I went to a Guardian Masterclass this week on Researching Your Novel, run by Alex Preston, with Hermione Eyre as guest speaker.
Packed with useful advice, here are a few of the main pointers:
1. Take yourself seriously as a writer – and if that means renouncing tv, sport, time with your partner – then so be it…
2. Use primary sources, that is interviewing people, as much as you can. Tom Clancy did this for The Hunt For Red October, asking submariners in-depth questions about their reactions, routines and feeling to life onboard.

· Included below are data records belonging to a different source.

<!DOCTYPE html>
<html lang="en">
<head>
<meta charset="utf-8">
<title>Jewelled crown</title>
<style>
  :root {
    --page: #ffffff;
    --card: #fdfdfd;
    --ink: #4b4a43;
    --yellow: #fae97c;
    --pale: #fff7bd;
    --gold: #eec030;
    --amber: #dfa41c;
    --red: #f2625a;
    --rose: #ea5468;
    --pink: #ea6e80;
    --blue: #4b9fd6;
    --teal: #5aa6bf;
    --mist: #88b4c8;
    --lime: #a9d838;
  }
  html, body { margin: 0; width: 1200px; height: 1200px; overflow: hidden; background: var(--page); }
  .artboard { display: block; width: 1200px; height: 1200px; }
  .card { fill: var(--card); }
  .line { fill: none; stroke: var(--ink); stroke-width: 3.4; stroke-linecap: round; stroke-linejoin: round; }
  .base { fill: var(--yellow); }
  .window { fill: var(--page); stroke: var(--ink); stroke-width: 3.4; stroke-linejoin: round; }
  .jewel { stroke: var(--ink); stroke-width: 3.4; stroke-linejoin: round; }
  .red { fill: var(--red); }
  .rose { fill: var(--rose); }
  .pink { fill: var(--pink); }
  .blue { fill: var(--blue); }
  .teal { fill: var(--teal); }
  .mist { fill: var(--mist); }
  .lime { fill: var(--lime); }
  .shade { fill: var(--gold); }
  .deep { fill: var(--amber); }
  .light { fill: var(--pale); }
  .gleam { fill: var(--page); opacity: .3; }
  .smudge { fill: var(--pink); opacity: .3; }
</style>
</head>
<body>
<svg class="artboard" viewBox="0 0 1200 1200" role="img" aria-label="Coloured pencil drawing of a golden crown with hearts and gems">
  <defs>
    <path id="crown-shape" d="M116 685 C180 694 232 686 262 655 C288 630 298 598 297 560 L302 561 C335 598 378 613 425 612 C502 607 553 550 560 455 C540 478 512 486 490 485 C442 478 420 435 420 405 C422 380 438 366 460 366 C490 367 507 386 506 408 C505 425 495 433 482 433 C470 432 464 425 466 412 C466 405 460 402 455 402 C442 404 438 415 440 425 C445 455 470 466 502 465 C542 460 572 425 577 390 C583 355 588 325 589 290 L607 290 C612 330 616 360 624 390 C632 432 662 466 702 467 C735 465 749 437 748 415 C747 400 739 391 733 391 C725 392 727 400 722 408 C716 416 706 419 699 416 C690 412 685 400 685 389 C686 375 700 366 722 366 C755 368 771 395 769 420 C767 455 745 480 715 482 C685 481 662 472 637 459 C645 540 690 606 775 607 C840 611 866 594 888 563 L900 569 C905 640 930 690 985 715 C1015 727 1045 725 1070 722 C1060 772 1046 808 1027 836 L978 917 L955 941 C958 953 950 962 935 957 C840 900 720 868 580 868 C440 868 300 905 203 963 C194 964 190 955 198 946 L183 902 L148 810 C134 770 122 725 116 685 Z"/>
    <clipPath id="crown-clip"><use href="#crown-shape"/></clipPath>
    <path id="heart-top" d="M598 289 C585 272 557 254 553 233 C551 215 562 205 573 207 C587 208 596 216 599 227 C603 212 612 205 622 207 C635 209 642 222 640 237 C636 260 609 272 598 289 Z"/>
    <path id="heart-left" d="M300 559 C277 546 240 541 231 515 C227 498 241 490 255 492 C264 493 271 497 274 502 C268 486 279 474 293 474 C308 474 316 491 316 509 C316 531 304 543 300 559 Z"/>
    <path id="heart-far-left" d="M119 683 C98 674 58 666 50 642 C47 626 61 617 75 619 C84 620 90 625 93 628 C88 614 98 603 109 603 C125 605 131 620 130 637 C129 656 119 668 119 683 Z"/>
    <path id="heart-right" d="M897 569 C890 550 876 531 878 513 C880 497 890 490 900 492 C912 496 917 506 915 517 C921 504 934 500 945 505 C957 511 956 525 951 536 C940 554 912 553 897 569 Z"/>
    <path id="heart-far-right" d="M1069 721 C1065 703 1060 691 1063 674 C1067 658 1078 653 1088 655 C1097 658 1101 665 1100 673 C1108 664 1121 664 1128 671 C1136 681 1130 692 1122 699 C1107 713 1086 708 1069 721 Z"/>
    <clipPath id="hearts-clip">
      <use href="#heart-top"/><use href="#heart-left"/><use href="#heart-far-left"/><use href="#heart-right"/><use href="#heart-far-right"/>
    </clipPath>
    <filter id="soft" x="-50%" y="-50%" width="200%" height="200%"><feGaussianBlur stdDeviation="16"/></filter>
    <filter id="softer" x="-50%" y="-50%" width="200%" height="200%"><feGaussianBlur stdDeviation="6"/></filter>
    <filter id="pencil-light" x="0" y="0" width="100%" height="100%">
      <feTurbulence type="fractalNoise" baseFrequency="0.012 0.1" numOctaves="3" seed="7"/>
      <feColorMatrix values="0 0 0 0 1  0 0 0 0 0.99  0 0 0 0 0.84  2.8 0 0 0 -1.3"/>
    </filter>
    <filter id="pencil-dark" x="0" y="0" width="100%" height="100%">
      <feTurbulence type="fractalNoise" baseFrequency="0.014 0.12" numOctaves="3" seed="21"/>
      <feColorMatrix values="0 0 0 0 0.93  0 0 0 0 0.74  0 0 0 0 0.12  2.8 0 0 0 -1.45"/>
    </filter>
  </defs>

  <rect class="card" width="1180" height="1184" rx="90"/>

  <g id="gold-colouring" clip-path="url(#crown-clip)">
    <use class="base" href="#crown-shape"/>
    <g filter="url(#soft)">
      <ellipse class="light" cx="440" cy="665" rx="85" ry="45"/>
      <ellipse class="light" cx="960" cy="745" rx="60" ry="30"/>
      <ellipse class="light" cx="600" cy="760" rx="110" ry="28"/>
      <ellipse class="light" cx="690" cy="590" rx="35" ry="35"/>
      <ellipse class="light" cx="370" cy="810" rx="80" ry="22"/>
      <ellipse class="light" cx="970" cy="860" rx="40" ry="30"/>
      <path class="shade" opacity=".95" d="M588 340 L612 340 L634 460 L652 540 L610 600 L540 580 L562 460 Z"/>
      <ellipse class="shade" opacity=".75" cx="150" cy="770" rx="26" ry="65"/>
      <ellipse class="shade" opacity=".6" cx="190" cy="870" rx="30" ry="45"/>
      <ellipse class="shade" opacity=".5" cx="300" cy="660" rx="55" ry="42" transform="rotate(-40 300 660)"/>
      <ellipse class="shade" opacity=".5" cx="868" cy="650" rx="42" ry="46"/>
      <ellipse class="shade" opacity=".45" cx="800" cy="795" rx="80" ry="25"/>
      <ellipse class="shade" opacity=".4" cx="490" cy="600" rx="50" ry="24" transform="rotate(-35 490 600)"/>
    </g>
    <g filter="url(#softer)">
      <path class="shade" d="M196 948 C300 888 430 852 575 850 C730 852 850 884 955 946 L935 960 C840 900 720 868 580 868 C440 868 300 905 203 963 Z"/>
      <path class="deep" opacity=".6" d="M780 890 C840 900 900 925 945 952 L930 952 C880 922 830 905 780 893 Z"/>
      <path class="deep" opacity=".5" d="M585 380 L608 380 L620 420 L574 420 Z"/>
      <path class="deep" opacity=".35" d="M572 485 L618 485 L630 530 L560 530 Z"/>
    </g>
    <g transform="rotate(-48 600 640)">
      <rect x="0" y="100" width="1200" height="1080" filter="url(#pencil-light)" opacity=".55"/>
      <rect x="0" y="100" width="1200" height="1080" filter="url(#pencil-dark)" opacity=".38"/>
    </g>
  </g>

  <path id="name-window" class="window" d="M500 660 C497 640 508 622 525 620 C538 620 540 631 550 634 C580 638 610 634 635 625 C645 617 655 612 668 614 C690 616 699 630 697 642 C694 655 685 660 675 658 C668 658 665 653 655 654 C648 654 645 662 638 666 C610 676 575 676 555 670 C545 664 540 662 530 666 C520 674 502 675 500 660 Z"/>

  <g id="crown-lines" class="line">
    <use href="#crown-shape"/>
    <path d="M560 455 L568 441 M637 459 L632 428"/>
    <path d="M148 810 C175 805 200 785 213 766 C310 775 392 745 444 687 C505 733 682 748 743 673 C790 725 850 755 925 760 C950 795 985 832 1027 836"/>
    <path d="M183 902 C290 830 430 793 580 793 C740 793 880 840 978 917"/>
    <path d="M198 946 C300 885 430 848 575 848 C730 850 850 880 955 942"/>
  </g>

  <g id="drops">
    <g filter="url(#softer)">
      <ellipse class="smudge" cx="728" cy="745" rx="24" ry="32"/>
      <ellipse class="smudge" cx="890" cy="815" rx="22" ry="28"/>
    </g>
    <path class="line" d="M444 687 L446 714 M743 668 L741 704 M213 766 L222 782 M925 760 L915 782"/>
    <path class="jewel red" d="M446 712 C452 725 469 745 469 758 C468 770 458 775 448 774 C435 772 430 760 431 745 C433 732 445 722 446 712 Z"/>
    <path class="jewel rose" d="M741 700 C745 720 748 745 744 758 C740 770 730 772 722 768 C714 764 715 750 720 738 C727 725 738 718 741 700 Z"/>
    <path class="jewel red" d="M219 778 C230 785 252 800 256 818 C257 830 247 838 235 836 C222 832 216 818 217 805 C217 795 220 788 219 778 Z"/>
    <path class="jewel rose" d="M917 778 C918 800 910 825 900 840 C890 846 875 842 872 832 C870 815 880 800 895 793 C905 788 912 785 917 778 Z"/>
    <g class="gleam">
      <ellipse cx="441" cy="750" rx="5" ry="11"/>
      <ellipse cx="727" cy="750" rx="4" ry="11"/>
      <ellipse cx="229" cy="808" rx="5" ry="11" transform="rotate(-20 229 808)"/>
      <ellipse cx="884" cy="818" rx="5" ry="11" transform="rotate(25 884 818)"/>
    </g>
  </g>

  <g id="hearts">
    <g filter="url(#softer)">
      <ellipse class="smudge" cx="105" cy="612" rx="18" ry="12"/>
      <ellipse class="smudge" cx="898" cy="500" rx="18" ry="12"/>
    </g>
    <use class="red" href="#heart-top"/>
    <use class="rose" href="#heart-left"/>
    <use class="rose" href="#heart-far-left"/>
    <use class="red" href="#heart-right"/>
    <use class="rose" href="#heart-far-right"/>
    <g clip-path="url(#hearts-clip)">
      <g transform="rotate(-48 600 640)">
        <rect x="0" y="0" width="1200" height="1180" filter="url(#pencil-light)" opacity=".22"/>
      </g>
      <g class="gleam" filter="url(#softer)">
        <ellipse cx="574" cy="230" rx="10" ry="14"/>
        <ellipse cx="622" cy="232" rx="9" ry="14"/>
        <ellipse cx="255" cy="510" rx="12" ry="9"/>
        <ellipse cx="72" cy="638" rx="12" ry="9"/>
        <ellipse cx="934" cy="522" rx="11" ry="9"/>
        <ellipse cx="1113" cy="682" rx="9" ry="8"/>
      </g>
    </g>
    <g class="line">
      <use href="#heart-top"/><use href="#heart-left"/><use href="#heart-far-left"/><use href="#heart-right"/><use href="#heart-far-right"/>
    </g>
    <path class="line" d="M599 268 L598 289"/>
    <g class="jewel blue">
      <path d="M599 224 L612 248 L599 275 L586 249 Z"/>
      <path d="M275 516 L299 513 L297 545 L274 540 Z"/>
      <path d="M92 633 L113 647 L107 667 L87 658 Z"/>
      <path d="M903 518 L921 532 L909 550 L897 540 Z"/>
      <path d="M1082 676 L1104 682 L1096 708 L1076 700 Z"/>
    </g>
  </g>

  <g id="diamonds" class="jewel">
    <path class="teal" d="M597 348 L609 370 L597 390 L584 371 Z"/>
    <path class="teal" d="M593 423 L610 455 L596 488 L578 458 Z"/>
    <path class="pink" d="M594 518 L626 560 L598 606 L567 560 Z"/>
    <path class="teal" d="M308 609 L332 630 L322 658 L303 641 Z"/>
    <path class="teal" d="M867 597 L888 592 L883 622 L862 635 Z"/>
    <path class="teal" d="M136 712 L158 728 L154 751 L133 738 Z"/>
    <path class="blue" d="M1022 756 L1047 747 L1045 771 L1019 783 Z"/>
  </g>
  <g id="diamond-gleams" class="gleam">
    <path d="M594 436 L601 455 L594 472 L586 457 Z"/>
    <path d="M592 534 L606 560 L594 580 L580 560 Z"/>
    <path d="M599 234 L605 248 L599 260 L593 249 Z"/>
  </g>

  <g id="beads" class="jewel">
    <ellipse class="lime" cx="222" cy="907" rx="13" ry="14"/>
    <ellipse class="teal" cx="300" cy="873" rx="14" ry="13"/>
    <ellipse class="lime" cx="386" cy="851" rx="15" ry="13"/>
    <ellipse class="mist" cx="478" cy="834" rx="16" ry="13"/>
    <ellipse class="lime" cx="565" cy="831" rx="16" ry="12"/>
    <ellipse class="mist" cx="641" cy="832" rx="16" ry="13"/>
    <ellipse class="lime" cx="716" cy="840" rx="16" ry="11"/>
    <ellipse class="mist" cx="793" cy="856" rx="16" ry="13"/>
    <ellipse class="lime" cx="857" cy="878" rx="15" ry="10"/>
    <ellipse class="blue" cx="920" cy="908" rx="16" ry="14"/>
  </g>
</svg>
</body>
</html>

He became feted for his research, largely done through interviews and textbooks.
3.Shape and discover your characters through writing short stories about them. (David Mitchell apparently sends himself letters from his characters as he shapes a novel).
4.Love your research, make it your friend, talk with it and revel in the patterns that emerge.
5.Remember information is secondary to your character development.
6. And that your readers don’t have to believe events did happen – but that they could…
7.T.S.Eliot said ‘Good writers borrow, great writers steal’.
We were reminded of the importance today of branding for writers – and here’s an account of the London Book Fair which demonstrates vividly how successful self-publishers do this.